All it is is a way that employees are bonused, but they’re compensated in a form of company stock. So companies will use this as a way to examples like dangling a carrot out in front of you, tying you to the company.
These will vest every single year so that if you leave anything that is not vested, you end up losing and it ties you to staying at the company. Looking at this specific example, let’s assume that this employee is granted 1000 shares of company stock and the stock is trading at $100 per share.
Year one, this is granted, this really means nothing. They don’t own the stock yet, it’s not theirs until it vests. Generally is a three year vesting schedule. But sake of this, let’s assume it’s going to vest in year three.
So year three now, instead of trading at $100 a share, the stock is trading at $200 per share. Total stock that’s granted that they get that year is $200,000 the year that it vests.

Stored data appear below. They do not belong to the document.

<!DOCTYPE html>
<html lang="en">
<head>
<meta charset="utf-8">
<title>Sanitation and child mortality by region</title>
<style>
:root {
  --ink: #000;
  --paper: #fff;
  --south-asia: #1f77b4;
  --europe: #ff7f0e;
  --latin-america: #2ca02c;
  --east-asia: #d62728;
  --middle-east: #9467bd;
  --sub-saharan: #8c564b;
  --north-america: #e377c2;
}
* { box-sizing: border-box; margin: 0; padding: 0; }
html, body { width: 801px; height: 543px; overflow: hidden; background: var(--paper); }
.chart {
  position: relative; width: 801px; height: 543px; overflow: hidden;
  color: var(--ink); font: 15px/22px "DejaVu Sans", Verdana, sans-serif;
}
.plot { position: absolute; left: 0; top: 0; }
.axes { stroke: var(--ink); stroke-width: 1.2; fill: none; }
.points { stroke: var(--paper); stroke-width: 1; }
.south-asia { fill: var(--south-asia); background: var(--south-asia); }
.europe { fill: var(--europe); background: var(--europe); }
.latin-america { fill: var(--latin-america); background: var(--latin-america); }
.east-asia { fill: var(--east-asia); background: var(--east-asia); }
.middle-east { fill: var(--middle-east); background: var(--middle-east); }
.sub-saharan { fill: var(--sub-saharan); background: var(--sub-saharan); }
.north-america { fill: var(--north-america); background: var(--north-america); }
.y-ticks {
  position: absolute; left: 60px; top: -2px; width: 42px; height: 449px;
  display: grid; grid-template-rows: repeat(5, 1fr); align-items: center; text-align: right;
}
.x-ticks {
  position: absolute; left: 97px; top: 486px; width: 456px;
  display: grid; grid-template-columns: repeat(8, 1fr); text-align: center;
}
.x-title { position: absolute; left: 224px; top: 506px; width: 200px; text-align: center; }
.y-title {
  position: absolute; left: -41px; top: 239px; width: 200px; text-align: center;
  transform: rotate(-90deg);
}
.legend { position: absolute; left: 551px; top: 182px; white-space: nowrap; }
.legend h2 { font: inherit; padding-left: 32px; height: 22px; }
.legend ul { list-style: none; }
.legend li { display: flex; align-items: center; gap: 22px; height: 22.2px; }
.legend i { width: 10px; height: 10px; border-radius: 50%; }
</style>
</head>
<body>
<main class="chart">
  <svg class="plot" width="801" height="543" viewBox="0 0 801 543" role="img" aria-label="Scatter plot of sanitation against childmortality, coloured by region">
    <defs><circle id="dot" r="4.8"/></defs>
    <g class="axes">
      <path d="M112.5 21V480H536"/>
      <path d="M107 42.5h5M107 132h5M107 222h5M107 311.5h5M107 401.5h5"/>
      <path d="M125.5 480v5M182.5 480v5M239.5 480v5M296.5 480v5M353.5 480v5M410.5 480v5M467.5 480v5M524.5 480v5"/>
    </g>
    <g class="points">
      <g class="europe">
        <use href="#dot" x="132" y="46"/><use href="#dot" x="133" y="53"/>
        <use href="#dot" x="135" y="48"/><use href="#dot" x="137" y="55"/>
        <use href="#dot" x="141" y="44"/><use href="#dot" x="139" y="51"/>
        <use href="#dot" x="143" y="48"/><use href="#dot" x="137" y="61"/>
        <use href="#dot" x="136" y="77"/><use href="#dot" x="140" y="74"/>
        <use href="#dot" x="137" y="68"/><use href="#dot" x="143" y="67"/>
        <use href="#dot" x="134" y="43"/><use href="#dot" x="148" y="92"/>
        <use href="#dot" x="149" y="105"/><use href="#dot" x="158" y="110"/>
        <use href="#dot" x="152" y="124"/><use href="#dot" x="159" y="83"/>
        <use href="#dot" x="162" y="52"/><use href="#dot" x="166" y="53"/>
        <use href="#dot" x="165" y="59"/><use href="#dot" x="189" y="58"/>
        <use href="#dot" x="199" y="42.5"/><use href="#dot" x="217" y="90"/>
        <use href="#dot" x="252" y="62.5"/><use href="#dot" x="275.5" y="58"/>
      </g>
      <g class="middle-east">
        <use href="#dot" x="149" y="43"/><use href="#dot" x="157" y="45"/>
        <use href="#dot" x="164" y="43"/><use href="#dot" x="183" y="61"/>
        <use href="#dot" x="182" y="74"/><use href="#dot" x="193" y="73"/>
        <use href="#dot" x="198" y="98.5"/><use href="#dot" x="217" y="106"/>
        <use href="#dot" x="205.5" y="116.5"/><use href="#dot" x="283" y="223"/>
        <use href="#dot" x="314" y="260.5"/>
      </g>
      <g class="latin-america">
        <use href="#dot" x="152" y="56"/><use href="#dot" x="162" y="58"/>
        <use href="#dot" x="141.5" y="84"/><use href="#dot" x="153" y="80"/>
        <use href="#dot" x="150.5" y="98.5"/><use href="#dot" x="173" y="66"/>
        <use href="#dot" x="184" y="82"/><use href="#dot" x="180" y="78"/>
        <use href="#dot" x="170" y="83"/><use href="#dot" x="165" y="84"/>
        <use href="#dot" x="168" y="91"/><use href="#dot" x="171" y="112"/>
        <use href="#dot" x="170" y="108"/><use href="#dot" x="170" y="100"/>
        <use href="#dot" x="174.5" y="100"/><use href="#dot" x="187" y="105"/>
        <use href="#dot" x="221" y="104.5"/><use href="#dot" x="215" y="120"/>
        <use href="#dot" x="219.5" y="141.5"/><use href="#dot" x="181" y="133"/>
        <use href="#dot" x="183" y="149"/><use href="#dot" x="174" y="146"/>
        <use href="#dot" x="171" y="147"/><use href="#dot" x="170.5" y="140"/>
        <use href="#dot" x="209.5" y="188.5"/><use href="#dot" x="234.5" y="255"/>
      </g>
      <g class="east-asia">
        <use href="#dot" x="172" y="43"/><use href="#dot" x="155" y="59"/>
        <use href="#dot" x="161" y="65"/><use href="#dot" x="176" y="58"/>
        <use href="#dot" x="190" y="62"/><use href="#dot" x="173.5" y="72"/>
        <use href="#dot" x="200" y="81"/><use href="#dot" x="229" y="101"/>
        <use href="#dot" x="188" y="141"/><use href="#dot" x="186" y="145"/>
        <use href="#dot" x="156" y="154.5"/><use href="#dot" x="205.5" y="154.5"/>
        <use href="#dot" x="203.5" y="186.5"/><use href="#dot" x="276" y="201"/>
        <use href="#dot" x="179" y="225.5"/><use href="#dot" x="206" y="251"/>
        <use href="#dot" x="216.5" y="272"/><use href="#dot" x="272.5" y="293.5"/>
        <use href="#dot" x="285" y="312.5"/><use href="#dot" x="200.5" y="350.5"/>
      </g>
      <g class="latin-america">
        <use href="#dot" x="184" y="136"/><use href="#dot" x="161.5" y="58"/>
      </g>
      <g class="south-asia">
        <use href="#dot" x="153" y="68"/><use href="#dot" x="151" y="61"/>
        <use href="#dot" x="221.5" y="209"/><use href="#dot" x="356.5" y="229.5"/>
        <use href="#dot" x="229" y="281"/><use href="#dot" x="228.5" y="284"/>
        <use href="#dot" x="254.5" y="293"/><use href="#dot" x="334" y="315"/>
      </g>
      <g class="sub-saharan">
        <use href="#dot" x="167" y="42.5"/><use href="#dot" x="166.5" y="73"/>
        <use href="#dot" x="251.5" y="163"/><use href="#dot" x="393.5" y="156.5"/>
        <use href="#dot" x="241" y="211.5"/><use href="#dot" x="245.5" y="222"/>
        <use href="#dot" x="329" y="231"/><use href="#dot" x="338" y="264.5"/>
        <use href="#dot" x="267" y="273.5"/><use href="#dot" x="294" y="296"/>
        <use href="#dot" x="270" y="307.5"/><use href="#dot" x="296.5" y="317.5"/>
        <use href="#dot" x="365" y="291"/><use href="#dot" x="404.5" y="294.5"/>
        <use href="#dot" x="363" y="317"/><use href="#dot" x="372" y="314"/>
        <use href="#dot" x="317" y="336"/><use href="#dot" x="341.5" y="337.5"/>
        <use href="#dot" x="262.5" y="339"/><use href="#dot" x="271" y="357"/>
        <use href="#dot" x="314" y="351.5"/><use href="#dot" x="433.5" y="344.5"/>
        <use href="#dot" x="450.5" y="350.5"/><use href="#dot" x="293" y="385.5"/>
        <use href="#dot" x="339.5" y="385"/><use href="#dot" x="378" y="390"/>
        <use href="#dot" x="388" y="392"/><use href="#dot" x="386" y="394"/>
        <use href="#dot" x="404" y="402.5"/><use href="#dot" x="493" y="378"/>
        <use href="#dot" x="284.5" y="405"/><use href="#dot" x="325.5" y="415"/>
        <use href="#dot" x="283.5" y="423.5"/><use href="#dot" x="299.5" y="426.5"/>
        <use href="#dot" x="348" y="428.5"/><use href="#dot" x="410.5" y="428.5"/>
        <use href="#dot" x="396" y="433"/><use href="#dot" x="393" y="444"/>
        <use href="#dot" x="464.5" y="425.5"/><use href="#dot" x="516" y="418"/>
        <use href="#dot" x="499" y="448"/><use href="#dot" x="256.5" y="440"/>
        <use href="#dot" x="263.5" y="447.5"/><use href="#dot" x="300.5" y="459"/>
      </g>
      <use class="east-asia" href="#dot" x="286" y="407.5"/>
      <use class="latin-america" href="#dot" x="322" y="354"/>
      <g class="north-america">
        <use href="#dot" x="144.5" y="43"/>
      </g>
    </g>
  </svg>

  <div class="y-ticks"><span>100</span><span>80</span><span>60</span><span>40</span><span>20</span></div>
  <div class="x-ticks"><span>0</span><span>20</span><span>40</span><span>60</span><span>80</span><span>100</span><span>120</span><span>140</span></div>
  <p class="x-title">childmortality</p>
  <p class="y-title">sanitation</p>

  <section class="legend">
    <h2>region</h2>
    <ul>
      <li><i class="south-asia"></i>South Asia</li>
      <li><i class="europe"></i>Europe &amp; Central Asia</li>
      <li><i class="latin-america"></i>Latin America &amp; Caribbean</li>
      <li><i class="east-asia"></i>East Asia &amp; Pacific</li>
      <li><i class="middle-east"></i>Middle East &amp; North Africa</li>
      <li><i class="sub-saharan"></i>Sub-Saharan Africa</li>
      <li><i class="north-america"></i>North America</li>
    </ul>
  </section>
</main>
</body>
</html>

It’s important to note that that’s when it’s taxed, not when it’s granted.
So no tax consequence when it’s granted, but when it’s vest, that $200,000 is taxed. Just like any other bonus or compensation, it’s taxed at your marginal tax rate. So assuming you’re in the highest tax bracket, 37% on the whole 200,000, you would pay a total of $74,000 in taxes.

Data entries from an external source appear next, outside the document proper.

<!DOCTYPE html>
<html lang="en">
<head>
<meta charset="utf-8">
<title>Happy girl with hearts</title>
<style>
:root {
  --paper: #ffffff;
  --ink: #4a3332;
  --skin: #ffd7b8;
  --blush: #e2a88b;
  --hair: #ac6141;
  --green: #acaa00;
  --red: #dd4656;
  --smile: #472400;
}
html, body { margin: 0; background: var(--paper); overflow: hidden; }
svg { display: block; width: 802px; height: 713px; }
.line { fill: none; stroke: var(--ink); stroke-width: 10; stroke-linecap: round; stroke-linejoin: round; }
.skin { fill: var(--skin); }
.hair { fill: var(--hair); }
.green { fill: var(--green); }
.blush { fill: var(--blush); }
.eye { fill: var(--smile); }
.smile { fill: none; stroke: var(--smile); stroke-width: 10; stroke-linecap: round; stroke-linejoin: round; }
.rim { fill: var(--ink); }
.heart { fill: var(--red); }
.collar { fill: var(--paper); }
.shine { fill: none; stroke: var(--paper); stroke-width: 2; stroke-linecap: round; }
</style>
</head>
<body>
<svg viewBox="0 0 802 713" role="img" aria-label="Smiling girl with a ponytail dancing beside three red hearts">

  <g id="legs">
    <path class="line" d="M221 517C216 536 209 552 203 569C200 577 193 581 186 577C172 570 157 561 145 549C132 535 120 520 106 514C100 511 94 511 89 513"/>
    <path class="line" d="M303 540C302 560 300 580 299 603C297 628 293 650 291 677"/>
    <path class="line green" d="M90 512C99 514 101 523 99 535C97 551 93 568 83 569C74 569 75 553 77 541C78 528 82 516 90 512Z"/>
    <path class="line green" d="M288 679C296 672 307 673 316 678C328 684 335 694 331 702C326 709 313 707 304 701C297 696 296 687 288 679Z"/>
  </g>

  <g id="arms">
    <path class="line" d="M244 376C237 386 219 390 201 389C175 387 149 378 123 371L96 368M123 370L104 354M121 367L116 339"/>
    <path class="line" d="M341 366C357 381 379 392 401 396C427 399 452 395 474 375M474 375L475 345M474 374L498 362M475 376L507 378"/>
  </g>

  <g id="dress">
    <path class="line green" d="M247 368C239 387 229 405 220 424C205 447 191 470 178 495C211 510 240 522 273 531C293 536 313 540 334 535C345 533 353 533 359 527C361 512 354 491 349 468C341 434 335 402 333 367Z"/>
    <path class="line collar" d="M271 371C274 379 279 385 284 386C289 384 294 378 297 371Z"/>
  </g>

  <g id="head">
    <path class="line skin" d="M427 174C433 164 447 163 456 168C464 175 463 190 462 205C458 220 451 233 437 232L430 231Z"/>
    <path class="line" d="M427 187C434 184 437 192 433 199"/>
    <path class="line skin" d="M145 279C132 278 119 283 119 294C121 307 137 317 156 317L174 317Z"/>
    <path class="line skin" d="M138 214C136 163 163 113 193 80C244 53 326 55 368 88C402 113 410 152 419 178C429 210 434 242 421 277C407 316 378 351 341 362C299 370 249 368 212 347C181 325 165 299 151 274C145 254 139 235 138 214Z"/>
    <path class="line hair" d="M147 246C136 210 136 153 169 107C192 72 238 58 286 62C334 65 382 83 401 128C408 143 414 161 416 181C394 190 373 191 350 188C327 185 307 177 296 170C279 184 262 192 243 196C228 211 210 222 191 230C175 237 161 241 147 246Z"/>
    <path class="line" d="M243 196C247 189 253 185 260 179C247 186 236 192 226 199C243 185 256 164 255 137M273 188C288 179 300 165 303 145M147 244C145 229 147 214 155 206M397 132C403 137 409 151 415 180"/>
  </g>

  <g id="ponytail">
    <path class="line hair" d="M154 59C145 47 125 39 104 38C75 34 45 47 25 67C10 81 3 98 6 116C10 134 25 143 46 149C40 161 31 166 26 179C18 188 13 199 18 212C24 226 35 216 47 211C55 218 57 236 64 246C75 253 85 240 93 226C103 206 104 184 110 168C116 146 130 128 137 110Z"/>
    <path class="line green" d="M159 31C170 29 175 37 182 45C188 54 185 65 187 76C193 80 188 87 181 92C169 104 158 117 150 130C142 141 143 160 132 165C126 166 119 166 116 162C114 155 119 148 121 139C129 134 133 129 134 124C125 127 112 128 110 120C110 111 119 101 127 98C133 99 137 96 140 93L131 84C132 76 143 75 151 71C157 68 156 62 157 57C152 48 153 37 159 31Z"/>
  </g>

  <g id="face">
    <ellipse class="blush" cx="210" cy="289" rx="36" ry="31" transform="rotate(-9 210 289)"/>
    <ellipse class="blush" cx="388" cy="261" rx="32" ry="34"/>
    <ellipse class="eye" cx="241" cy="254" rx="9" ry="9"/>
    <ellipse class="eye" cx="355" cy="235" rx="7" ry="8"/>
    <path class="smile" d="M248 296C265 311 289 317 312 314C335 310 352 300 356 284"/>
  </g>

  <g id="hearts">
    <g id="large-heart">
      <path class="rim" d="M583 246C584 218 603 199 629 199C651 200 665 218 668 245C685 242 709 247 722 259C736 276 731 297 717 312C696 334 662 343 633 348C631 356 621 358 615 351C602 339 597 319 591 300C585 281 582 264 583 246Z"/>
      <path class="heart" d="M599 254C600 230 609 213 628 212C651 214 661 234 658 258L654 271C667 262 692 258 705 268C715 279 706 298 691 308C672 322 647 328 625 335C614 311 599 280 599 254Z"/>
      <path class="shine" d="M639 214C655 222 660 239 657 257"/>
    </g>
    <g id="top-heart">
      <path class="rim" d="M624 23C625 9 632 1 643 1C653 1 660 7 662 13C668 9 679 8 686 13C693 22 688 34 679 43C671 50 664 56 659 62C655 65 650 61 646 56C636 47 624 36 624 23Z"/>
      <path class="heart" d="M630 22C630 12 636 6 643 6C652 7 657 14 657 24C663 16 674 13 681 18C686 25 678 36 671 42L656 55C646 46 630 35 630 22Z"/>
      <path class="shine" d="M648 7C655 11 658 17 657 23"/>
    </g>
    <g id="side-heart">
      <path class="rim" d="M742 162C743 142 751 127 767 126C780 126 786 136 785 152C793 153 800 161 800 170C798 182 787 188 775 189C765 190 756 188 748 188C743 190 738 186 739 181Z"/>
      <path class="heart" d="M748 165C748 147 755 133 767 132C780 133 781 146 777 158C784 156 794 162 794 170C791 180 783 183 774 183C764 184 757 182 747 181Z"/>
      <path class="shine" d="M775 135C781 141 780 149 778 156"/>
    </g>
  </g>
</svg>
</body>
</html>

So option one, you could sell this immediately. You could, withhold some of the taxes from that sale, use some of the stock sale to pay the tax. Then you would net the difference of it. Option two would be if you want to hold it, you think that your company is going to continue to grow.
Once it’s vested. Now this is treated either as a short term capital gain or a long term capital gain if you were to hold it. So assume now you hold it for another year, you’re at year four and this $200 per share has now the stock is trading at $300 a share.
So the stock is worth $300,000. You’ve already paid taxes on $200,000 when it’s vested. So if you were to sell it in year before, you’ve held it a year after it’s vested. So it’s now taxed at long term capital gains treatment, you pay 23.8% only on the difference of 300,000 to 200,000.
So $100,000 of growth, you would pay $23,800 in taxes. However, if you were to sell it one day before. So three years and eleven months after it’s granted, same still trading at $300 a share, that’s taxed at your marginal tax rate, which in this example, if you’re the 37% tax bracket is $37,000, that’s about a $14,000 tax difference.
So if you are going to decide to hold it after it’s vested, important to have the thought process of holding it for a year for the long term capital gains treatment. So, a couple of things to be aware of when we’re planning around RSUs, as mentioned before, it’s taxed when vested, not when it’s granted.
Second thing would be if you leave before anything has vested, you lose all of the stock. So, same example if it’s granted, if you leave at year two, right before year three, it vests you lose all of this and none of this is part of your compensation.
So if you are planning on switching jobs, sometimes you can negotiate with the new employer to help buy back the stock that is unvested that you’ll be losing. Third thing to be aware of is generally with if you’re an executive, you have stock options, your benefits, your salary is all tied to the performance of one company.
We generally recommend to keep any individual equity under 10% of your overall balance sheet just so that you’re not too heavily allocated in one company, which you’d want to be aware of, because we’ve seen clients that have up to 90% of their net worth tied to restricted stock units or stock options.
If you have any specific questions on your situation, feel free to reach out and we’re happy to help you.